* _Problem to solve_:
Copy out all of the data that follows, exactly as it appears.

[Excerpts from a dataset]
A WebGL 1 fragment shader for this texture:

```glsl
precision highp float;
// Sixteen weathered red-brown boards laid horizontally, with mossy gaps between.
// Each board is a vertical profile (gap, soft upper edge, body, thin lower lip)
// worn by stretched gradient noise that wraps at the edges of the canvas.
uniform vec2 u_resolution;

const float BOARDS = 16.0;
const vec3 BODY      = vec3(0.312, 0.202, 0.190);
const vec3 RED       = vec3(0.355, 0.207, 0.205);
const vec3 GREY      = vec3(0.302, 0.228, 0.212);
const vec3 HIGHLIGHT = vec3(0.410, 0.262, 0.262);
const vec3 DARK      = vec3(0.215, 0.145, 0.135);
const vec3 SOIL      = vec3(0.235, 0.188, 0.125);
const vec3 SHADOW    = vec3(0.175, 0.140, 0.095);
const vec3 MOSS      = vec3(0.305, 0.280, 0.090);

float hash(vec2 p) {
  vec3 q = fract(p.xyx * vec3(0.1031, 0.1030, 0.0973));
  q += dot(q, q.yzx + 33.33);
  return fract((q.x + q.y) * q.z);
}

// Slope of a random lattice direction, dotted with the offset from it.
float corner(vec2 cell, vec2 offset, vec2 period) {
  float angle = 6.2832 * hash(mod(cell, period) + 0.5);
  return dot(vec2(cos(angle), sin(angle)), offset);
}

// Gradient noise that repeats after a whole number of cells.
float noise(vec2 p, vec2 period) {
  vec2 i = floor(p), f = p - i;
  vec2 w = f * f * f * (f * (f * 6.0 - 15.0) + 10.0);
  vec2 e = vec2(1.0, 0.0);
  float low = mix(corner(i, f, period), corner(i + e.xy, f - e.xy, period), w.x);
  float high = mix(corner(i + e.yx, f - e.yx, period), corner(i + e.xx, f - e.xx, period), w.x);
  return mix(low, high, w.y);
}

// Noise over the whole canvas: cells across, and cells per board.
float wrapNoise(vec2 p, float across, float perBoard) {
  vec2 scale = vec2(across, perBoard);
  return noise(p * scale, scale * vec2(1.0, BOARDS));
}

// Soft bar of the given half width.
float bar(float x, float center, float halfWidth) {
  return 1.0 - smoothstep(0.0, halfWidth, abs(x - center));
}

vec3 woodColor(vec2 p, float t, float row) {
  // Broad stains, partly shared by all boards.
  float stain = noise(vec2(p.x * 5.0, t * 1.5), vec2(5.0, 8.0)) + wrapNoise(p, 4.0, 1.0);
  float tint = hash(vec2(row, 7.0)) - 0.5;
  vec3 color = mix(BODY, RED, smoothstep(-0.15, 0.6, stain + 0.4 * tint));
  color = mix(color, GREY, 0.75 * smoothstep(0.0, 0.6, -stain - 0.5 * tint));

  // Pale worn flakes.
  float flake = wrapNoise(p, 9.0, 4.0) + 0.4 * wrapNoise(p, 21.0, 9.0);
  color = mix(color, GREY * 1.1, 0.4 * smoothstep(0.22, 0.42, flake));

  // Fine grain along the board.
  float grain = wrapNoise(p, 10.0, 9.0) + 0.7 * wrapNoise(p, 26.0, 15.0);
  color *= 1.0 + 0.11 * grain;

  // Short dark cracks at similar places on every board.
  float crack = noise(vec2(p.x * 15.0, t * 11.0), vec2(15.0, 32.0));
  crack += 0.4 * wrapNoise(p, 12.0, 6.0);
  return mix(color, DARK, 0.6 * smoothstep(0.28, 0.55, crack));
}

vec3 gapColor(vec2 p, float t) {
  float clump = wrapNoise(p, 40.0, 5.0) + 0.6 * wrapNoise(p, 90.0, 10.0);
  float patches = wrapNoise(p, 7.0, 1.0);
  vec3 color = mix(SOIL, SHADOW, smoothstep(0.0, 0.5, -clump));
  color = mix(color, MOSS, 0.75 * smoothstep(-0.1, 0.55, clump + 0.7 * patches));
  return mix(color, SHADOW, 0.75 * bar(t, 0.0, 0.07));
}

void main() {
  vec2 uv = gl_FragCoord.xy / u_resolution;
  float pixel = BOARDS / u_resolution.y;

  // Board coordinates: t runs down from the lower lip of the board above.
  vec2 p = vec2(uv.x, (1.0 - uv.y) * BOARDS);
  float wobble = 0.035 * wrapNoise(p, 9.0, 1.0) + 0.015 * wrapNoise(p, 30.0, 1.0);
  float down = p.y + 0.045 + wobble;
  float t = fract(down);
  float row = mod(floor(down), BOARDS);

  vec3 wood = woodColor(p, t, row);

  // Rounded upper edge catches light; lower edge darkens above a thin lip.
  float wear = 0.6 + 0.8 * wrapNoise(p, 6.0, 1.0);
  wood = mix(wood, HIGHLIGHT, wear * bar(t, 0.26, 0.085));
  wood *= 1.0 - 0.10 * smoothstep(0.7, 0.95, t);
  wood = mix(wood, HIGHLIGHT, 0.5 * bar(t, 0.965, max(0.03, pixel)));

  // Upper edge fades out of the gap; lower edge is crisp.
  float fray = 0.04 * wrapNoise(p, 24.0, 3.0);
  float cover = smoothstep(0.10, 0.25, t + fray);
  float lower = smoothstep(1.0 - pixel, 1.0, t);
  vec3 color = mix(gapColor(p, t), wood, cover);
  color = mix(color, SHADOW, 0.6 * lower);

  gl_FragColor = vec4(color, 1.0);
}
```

* _Solved problem_:
A WebGL 1 fragment shader for this texture:

```glsl
precision highp float;
// Sixteen weathered red-brown boards laid horizontally, with mossy gaps between.
// Each board is a vertical profile (gap, soft upper edge, body, thin lower lip)
// worn by stretched gradient noise that wraps at the edges of the canvas.
uniform vec2 u_resolution;

const float BOARDS = 16.0;
const vec3 BODY      = vec3(0.312, 0.202, 0.190);
const vec3 RED       = vec3(0.355, 0.207, 0.205);
const vec3 GREY      = vec3(0.302, 0.228, 0.212);
const vec3 HIGHLIGHT = vec3(0.410, 0.262, 0.262);
const vec3 DARK      = vec3(0.215, 0.145, 0.135);
const vec3 SOIL      = vec3(0.235, 0.188, 0.125);
const vec3 SHADOW    = vec3(0.175, 0.140, 0.095);
const vec3 MOSS      = vec3(0.305, 0.280, 0.090);

float hash(vec2 p) {
  vec3 q = fract(p.xyx * vec3(0.1031, 0.1030, 0.0973));
  q += dot(q, q.yzx + 33.33);
  return fract((q.x + q.y) * q.z);
}

// Slope of a random lattice direction, dotted with the offset from it.
float corner(vec2 cell, vec2 offset, vec2 period) {
  float angle = 6.2832 * hash(mod(cell, period) + 0.5);
  return dot(vec2(cos(angle), sin(angle)), offset);
}

// Gradient noise that repeats after a whole number of cells.
float noise(vec2 p, vec2 period) {
  vec2 i = floor(p), f = p - i;
  vec2 w = f * f * f * (f * (f * 6.0 - 15.0) + 10.0);
  vec2 e = vec2(1.0, 0.0);
  float low = mix(corner(i, f, period), corner(i + e.xy, f - e.xy, period), w.x);
  float high = mix(corner(i + e.yx, f - e.yx, period), corner(i + e.xx, f - e.xx, period), w.x);
  return mix(low, high, w.y);
}

// Noise over the whole canvas: cells across, and cells per board.
float wrapNoise(vec2 p, float across, float perBoard) {
  vec2 scale = vec2(across, perBoard);
  return noise(p * scale, scale * vec2(1.0, BOARDS));
}

// Soft bar of the given half width.
float bar(float x, float center, float halfWidth) {
  return 1.0 - smoothstep(0.0, halfWidth, abs(x - center));
}

vec3 woodColor(vec2 p, float t, float row) {
  // Broad stains, partly shared by all boards.
  float stain = noise(vec2(p.x * 5.0, t * 1.5), vec2(5.0, 8.0)) + wrapNoise(p, 4.0, 1.0);
  float tint = hash(vec2(row, 7.0)) - 0.5;
  vec3 color = mix(BODY, RED, smoothstep(-0.15, 0.6, stain + 0.4 * tint));
  color = mix(color, GREY, 0.75 * smoothstep(0.0, 0.6, -stain - 0.5 * tint));

  // Pale worn flakes.
  float flake = wrapNoise(p, 9.0, 4.0) + 0.4 * wrapNoise(p, 21.0, 9.0);
  color = mix(color, GREY * 1.1, 0.4 * smoothstep(0.22, 0.42, flake));

  // Fine grain along the board.
  float grain = wrapNoise(p, 10.0, 9.0) + 0.7 * wrapNoise(p, 26.0, 15.0);
  color *= 1.0 + 0.11 * grain;

  // Short dark cracks at similar places on every board.
  float crack = noise(vec2(p.x * 15.0, t * 11.0), vec2(15.0, 32.0));
  crack += 0.4 * wrapNoise(p, 12.0, 6.0);
  return mix(color, DARK, 0.6 * smoothstep(0.28, 0.55, crack));
}

vec3 gapColor(vec2 p, float t) {
  float clump = wrapNoise(p, 40.0, 5.0) + 0.6 * wrapNoise(p, 90.0, 10.0);
  float patches = wrapNoise(p, 7.0, 1.0);
  vec3 color = mix(SOIL, SHADOW, smoothstep(0.0, 0.5, -clump));
  color = mix(color, MOSS, 0.75 * smoothstep(-0.1, 0.55, clump + 0.7 * patches));
  return mix(color, SHADOW, 0.75 * bar(t, 0.0, 0.07));
}

void main() {
  vec2 uv = gl_FragCoord.xy / u_resolution;
  float pixel = BOARDS / u_resolution.y;

  // Board coordinates: t runs down from the lower lip of the board above.
  vec2 p = vec2(uv.x, (1.0 - uv.y) * BOARDS);
  float wobble = 0.035 * wrapNoise(p, 9.0, 1.0) + 0.015 * wrapNoise(p, 30.0, 1.0);
  float down = p.y + 0.045 + wobble;
  float t = fract(down);
  float row = mod(floor(down), BOARDS);

  vec3 wood = woodColor(p, t, row);

  // Rounded upper edge catches light; lower edge darkens above a thin lip.
  float wear = 0.6 + 0.8 * wrapNoise(p, 6.0, 1.0);
  wood = mix(wood, HIGHLIGHT, wear * bar(t, 0.26, 0.085));
  wood *= 1.0 - 0.10 * smoothstep(0.7, 0.95, t);
  wood = mix(wood, HIGHLIGHT, 0.5 * bar(t, 0.965, max(0.03, pixel)));

  // Upper edge fades out of the gap; lower edge is crisp.
  float fray = 0.04 * wrapNoise(p, 24.0, 3.0);
  float cover = smoothstep(0.10, 0.25, t + fray);
  float lower = smoothstep(1.0 - pixel, 1.0, t);
  vec3 color = mix(gapColor(p, t), wood, cover);
  color = mix(color, SHADOW, 0.6 * lower);

  gl_FragColor = vec4(color, 1.0);
}
```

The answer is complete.